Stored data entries
• • •

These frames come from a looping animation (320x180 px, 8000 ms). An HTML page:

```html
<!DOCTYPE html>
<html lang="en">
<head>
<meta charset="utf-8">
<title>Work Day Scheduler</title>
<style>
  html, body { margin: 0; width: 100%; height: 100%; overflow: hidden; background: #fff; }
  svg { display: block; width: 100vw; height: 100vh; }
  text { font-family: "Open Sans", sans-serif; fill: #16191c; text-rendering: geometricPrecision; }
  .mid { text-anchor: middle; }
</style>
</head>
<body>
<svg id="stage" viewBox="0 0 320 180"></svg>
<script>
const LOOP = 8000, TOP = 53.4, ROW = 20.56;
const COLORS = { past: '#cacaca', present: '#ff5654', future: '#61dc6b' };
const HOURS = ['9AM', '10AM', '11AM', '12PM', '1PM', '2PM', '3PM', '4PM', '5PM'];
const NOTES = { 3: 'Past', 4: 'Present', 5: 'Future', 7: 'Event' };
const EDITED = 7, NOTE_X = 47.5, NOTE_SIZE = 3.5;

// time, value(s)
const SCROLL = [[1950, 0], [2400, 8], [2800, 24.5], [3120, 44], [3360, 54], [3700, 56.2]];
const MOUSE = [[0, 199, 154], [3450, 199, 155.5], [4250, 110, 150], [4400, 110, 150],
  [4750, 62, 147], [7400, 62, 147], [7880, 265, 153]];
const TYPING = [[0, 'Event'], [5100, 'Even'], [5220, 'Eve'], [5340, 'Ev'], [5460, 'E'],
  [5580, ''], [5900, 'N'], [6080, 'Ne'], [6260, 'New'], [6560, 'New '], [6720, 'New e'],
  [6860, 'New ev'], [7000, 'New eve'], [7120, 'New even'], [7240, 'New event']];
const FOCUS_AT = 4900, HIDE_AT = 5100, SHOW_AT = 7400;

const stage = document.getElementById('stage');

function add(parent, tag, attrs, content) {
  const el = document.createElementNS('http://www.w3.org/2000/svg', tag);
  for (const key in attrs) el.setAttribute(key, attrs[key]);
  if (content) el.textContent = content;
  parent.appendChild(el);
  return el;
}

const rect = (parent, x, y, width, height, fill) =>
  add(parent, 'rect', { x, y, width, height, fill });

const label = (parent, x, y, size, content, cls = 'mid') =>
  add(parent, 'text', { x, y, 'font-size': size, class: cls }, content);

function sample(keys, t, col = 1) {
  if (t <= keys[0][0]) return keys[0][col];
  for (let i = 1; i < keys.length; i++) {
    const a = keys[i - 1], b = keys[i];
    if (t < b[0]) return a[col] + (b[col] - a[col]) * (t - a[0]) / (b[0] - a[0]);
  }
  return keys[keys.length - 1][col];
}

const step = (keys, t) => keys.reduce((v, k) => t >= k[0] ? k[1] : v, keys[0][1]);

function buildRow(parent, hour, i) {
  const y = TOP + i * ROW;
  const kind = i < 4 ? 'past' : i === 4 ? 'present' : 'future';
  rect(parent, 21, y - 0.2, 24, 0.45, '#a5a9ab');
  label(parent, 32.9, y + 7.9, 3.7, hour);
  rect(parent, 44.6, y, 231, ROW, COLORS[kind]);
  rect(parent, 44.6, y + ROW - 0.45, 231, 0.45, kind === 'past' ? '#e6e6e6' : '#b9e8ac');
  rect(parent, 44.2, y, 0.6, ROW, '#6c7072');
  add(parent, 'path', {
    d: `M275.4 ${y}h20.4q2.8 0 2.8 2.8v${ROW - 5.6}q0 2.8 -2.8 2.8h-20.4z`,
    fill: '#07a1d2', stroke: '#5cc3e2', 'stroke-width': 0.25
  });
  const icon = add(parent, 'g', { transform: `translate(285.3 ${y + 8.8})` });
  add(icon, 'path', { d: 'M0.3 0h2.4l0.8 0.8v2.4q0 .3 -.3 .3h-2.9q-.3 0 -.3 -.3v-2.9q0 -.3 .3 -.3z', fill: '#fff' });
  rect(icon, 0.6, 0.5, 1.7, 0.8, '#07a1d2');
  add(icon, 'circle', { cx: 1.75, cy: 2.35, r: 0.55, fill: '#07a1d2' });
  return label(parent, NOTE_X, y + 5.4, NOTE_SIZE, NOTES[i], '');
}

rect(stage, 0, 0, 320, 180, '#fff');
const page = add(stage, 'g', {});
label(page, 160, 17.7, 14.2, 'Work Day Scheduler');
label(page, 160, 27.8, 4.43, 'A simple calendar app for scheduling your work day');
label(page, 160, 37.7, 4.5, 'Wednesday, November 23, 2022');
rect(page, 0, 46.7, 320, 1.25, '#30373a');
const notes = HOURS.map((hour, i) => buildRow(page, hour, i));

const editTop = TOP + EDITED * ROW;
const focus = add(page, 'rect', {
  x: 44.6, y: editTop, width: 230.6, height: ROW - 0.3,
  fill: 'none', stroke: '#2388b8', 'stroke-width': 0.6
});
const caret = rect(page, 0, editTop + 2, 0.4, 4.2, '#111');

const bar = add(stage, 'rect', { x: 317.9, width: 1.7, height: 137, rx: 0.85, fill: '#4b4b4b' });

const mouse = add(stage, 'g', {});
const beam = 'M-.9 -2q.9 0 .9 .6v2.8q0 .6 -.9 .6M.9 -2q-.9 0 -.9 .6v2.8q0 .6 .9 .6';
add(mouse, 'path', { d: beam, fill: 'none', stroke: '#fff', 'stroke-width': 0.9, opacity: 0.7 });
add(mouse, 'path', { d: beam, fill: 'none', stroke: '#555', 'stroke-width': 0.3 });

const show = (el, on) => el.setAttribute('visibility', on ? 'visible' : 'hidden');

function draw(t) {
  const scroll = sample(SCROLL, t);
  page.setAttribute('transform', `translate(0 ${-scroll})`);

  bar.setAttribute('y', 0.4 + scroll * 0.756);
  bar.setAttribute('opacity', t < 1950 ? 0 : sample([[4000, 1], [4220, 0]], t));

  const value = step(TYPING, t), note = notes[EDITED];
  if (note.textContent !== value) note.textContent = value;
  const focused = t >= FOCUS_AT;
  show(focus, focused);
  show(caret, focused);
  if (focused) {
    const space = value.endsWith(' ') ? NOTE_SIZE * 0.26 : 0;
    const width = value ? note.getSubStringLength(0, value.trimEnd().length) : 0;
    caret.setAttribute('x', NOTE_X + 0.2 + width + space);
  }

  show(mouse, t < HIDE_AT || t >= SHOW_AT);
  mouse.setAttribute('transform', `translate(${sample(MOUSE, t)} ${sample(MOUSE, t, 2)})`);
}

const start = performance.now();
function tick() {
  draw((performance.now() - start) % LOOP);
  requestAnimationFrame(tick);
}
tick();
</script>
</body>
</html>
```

• • •

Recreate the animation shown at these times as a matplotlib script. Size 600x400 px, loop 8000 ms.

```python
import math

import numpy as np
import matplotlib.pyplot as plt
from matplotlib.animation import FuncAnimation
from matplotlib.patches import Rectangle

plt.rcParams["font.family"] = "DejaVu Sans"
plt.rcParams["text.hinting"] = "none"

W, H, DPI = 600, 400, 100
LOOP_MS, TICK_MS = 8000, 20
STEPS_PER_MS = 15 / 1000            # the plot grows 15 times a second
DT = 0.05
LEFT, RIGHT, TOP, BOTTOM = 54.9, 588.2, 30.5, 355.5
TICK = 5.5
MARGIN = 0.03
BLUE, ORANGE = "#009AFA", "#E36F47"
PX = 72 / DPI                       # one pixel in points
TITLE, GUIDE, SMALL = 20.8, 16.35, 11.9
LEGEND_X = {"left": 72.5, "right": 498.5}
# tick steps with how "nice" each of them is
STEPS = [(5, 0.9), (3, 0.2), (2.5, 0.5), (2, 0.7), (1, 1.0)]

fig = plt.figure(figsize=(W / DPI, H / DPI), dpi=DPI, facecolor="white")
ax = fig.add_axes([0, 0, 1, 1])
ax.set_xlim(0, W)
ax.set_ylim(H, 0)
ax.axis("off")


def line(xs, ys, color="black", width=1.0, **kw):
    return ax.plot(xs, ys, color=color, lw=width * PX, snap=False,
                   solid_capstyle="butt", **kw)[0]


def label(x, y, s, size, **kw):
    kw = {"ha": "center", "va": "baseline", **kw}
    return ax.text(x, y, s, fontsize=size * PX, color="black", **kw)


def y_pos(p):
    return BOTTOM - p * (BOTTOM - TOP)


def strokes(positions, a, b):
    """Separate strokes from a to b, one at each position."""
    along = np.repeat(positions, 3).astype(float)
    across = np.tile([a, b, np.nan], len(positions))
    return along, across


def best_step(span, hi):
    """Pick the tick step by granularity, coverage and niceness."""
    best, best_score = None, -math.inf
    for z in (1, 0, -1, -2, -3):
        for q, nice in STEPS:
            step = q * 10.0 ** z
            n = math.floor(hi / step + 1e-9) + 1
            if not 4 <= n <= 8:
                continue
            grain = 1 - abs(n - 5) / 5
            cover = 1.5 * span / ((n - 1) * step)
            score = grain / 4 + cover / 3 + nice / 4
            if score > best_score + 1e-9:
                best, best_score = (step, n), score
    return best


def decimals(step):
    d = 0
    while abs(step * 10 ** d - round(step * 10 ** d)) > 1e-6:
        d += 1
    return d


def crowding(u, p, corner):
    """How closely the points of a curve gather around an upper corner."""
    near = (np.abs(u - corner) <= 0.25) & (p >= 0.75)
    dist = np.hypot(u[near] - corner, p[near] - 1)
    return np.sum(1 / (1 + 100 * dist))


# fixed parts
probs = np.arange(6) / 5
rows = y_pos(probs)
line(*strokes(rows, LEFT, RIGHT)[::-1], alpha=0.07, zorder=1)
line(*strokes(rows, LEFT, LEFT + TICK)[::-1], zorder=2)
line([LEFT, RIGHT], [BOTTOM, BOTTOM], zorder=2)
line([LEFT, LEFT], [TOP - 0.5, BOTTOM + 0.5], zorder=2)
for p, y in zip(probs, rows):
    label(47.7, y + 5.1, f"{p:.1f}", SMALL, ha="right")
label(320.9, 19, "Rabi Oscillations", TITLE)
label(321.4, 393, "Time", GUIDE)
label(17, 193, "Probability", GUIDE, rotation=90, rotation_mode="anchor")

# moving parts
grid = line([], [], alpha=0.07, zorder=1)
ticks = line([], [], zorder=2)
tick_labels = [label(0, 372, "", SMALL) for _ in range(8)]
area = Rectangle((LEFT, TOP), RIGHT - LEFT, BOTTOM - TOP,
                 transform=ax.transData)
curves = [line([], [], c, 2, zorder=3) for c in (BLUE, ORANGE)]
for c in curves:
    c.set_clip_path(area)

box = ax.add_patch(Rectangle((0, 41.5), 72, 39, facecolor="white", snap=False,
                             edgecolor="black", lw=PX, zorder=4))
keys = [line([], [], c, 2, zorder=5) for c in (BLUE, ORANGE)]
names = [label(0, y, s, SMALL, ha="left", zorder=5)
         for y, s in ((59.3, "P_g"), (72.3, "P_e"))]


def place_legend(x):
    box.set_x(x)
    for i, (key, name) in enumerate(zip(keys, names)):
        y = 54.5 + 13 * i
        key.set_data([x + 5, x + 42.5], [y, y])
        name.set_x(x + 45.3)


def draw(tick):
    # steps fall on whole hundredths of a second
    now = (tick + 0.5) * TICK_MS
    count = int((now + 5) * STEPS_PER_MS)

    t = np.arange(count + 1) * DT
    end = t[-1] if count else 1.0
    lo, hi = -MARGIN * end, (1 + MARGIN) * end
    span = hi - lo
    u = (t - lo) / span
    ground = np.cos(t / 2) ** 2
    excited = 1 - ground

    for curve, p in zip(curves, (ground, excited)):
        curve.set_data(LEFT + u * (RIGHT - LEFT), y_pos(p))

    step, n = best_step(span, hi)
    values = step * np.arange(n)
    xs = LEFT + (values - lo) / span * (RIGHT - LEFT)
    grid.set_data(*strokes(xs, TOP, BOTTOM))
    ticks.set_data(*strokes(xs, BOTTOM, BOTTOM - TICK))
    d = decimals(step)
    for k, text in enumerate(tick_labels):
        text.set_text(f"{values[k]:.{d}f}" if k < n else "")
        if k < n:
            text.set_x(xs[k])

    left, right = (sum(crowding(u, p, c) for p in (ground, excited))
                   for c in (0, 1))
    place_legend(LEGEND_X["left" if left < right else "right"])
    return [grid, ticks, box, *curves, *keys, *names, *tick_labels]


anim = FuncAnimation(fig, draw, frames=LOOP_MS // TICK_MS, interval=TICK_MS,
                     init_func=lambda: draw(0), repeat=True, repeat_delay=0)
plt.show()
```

• • •

• EXERCISE BRIEF: Which lines of the records above hold the word "page"? Copy each one out.

• TASK ANSWER:
These frames come from a looping animation (320x180 px, 8000 ms). An HTML page:
const page = add(stage, 'g', {});
label(page, 160, 17.7, 14.2, 'Work Day Scheduler');
label(page, 160, 27.8, 4.43, 'A simple calendar app for scheduling your work day');
label(page, 160, 37.7, 4.5, 'Wednesday, November 23, 2022');
rect(page, 0, 46.7, 320, 1.25, '#30373a');
const notes = HOURS.map((hour, i) => buildRow(page, hour, i));
const focus = add(page, 'rect', {
const caret = rect(page, 0, editTop + 2, 0.4, 4.2, '#111');
  page.setAttribute('transform', `translate(0 ${-scroll})`);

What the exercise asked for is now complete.